It all seemed like a bit of a laugh when the Atlanta rapper BoB announced that we’d all been taken in, and that to anyone with half a brain it was quite clear that Earth is flat. “A lot of people are turned off by the phrase ‘flat earth’ … but there’s no way u can see all the evidence and not know … grow up,” he tweeted, adding a succession of images that he appeared to think proved his case. He was called out by the US astrophysicist and cosmologist Neil deGrasse Tyson, who pointed out some of the faults in BoB’s reasoning, and BoB responded with a diss track, which is where it all got a bit less funny. “Before you try to curve it, do your research on David Irving,” he rapped on Flatline, referring to the Holocaust-denying pseudo-historian. “Stalin was way worse than Hitler,” he continued, “that’s why the Potus gotta wear a kippa,” suggesting Barack Obama is in thrall to some cabal of Jewish global overlords.

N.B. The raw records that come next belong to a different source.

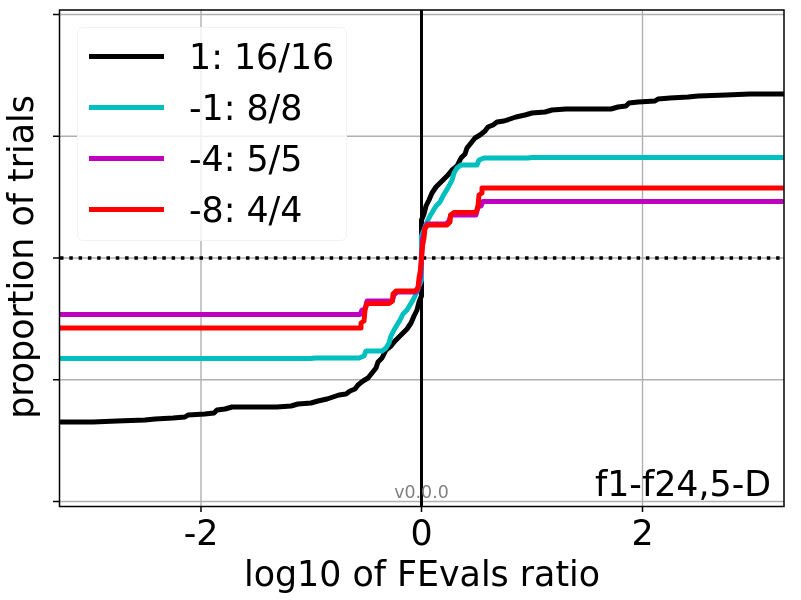
<!DOCTYPE html>
<html lang="en">
<head>
<meta charset="utf-8">
<title>Proportion of trials by log10 of FEvals ratio</title>
<style>
:root {
  --ink: #000;
  --paper: #fff;
  --grid: #b0b0b0;
  --cyan: #00bfbf;
  --magenta: #bf00bf;
  --red: #f00;
  --muted: #808080;
  --legend-edge: #f2f2f2;
}
* { box-sizing: border-box; margin: 0; padding: 0; }
html, body { width: 801px; height: 600px; overflow: hidden; background: var(--paper); }
.chart {
  position: relative; width: 801px; height: 600px; overflow: hidden;
  color: var(--ink); font: 34.8px/40px "DejaVu Sans", sans-serif; white-space: nowrap;
}
.plot { position: absolute; inset: 0; }
.grid { stroke: var(--grid); stroke-width: 1.4; }
.ticks { stroke: var(--ink); stroke-width: 1.5; }
.frame { fill: none; stroke: var(--ink); stroke-width: 1.5; }
.zero { stroke: var(--ink); stroke-width: 3; }
.half { stroke: var(--ink); stroke-width: 3.5; stroke-dasharray: 3.5 5.8; }
.series { fill: none; stroke-width: 5; stroke-linejoin: round; }
.black { stroke: var(--ink); }
.cyan { stroke: var(--cyan); }
.magenta { stroke: var(--magenta); }
.red { stroke: var(--red); }
.legend {
  position: absolute; left: 77px; top: 27px; width: 270px; height: 214px;
  padding: 3px 0 0 11px; list-style: none;
  background: rgba(255, 255, 255, .8); border: 1.5px solid var(--legend-edge); border-radius: 6px;
}
.legend li { display: flex; align-items: center; gap: 25px; height: 51px; }
.swatch { width: 75px; height: 5px; background: currentColor; }
.swatch.cyan { color: var(--cyan); }
.swatch.magenta { color: var(--magenta); }
.swatch.red { color: var(--red); }
.label { position: absolute; transform: translate(-50%, -50%); }
.tick { top: 533px; }
.x-title { left: 422px; top: 574px; }
.y-title { left: 21px; top: 257px; transform: translate(-50%, -50%) rotate(-90deg); }
.functions { position: absolute; right: 30px; top: 464px; }
.version { left: 421.5px; top: 492px; font-size: 17.4px; line-height: 20px; color: var(--muted); }
</style>
</head>
<body>
<main class="chart">
  <svg class="plot" width="801" height="600" viewBox="0 0 801 600" role="img" aria-label="Step curves of proportion of trials against log10 of FEvals ratio">
    <defs>
      <clipPath id="plot-area"><rect x="59.5" y="10" width="724.5" height="496.5"/></clipPath>
      <path id="curve-1" d="M421.5 258V220L424 214L426 206L429 200L432 193L436 187L440 183L444 179L448 175L452 170L457 166L461 158L465 154L467 148L471 143L475 138L480 135L485 131L488 127L493 125L497 122L504 121L510 119L516 117L525 115L532 113L545 112L552 110L566 109H611L618 107L626 106L629 103L638 102L655 101L658 99L670 98L688 97L698 96L726 95L750 94H790"/>
      <path id="curve-2" d="M421.5 258V236L424 230L427 222L430 216L433 211L436 206L440 202L443 196L446 191L449 186L452 180L454 173L457 168L461 165H477L479 160L484 158H528L532 157.5H790"/>
      <path id="curve-3" d="M421.5 258L422.5 240L425 228L427 224H446L449 221L451 215H476L478 207L481 206L483 201.5H790"/>
      <path id="curve-4" d="M421.5 258L422.5 246L424 238L425 228L428 225H447L450 222L450.5 215L454 212.5H476L478 206L479 195L482 193V188H790"/>
    </defs>
    <g class="grid">
      <path d="M201 10V506M421.5 10V506M642.5 10V506M60 14.5H784M60 136.3H784M60 258H784M60 379.8H784M60 501.5H784"/>
    </g>
    <path class="ticks" d="M201 506V512M421.5 506V512M642.5 506V512M53 14.5H60M53 136.3H60M53 258H60M53 379.8H60M53 501.5H60"/>
    <g clip-path="url(#plot-area)">
      <line class="half" x1="60" y1="258" x2="784" y2="258"/>
      <line class="zero" x1="421.5" y1="10" x2="421.5" y2="506"/>
      <g class="series black"><use href="#curve-1"/><use href="#curve-1" transform="rotate(180 421.5 258)"/></g>
      <g class="series cyan"><use href="#curve-2"/><use href="#curve-2" transform="rotate(180 421.5 258)"/></g>
      <g class="series magenta"><use href="#curve-3"/><use href="#curve-3" transform="rotate(180 421.5 258)"/></g>
      <g class="series red"><use href="#curve-4"/><use href="#curve-4" transform="rotate(180 421.5 258)"/></g>
    </g>
    <rect class="frame" x="59.5" y="10" width="724.5" height="496.5"/>
  </svg>

  <ul class="legend">
    <li><span class="swatch"></span>1: 16/16</li>
    <li><span class="swatch cyan"></span>-1: 8/8</li>
    <li><span class="swatch magenta"></span>-4: 5/5</li>
    <li><span class="swatch red"></span>-8: 4/4</li>
  </ul>

  <span class="label version">v0.0.0</span>
  <span class="functions">f1-f24,5-D</span>
  <span class="label tick" style="left:201px">-2</span>
  <span class="label tick" style="left:421.5px">0</span>
  <span class="label tick" style="left:642.5px">2</span>
  <span class="label x-title">log10 of FEvals ratio</span>
  <span class="label y-title">proportion of trials</span>
</main>
</body>
</html>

Happy birthday, John Lydon!
Even young punks grow old, and this weekend John Lydon passes 60. Incredible to think that he’s been making music for 40 years – and here are some defining moments from those years, in pictures.
Bowie turned his nose up at the Chili Peppers
David Bowie seemed to have turned rejecting offers from other groups into a full-time career. Last week it was reported that he’d rejected an offer from Coldplay to sing with them – on the perfectly reasonable grounds that the song just wasn’t very good. This week, Anthony Kiedis of the Red Hot Chili Peppers revealed that they had asked Bowie to produce them “two or three times”, on the albums By the Way and Stadium Arcadium. “We would write long emails explaining everything, and why it was time for us to really get our ships on – and he always respectfully declined.” Kiedis also noted that the band had been trying to get Brian Eno to produce them for most of their career, and he “has said no eight times”. Hmmm. Do you think they’re trying to tell you something, Anthony? In other Bowie news, his longtime designer Jonathan Barnbrook has made the Blackstar artwork components available for free download. He doesn’t want you making and selling T-shirts with the images, but do you fancy a Bowie tattoo? Be his guest.
Paul Kantner RIP
It’s been a terrible few weeks for rock’n’roll deaths, and the latest star to drop out of the firmament is Paul Kantner, one of the Jefferson Airplane’s founders. Once again, RIP.
So long, Sia later
You have to feel a bit sorry for Sia. Hers was the only big album scheduled for release in late January, a time devoid of competitors. Then Rihanna’s album slips out and suddenly she’s no one’s idea of news. Maybe it only rubs it in that Sia has worked with Rihanna (Diamonds is a Sia song), and that her own album is – as we’ve been reminded several times – made up of songs she wrote for other artists but which were rejected. So the big reviews were suddenly relegated, and the social media chat was all about someone else. As it happened, the reviews were a bit of a shrug, anyway. “Sia has gone from subverting the mainstream to being the mainstream, and in light of that transformation, you’d expect more than a play-by-play recreation of her most recent highlights,” reckoned Pitchfork. Noting that the song Footprints was based on a poem that appears on posters, our own Alexis Petridis suggested: “There seems a very real possibility that, elsewhere among Furler’s reject pile there might lurk songs called things like The Impossible We Do at Once – Miracles Take a Little Longer!!! or Sex Instructor (First Lesson Free).
This article was written by Michael Hann and Harriet Gibsone, for theguardian.com on Friday 29th January 2016 17.29 Europe/Londonguardian.co.uk © Guardian News and Media Limited 2010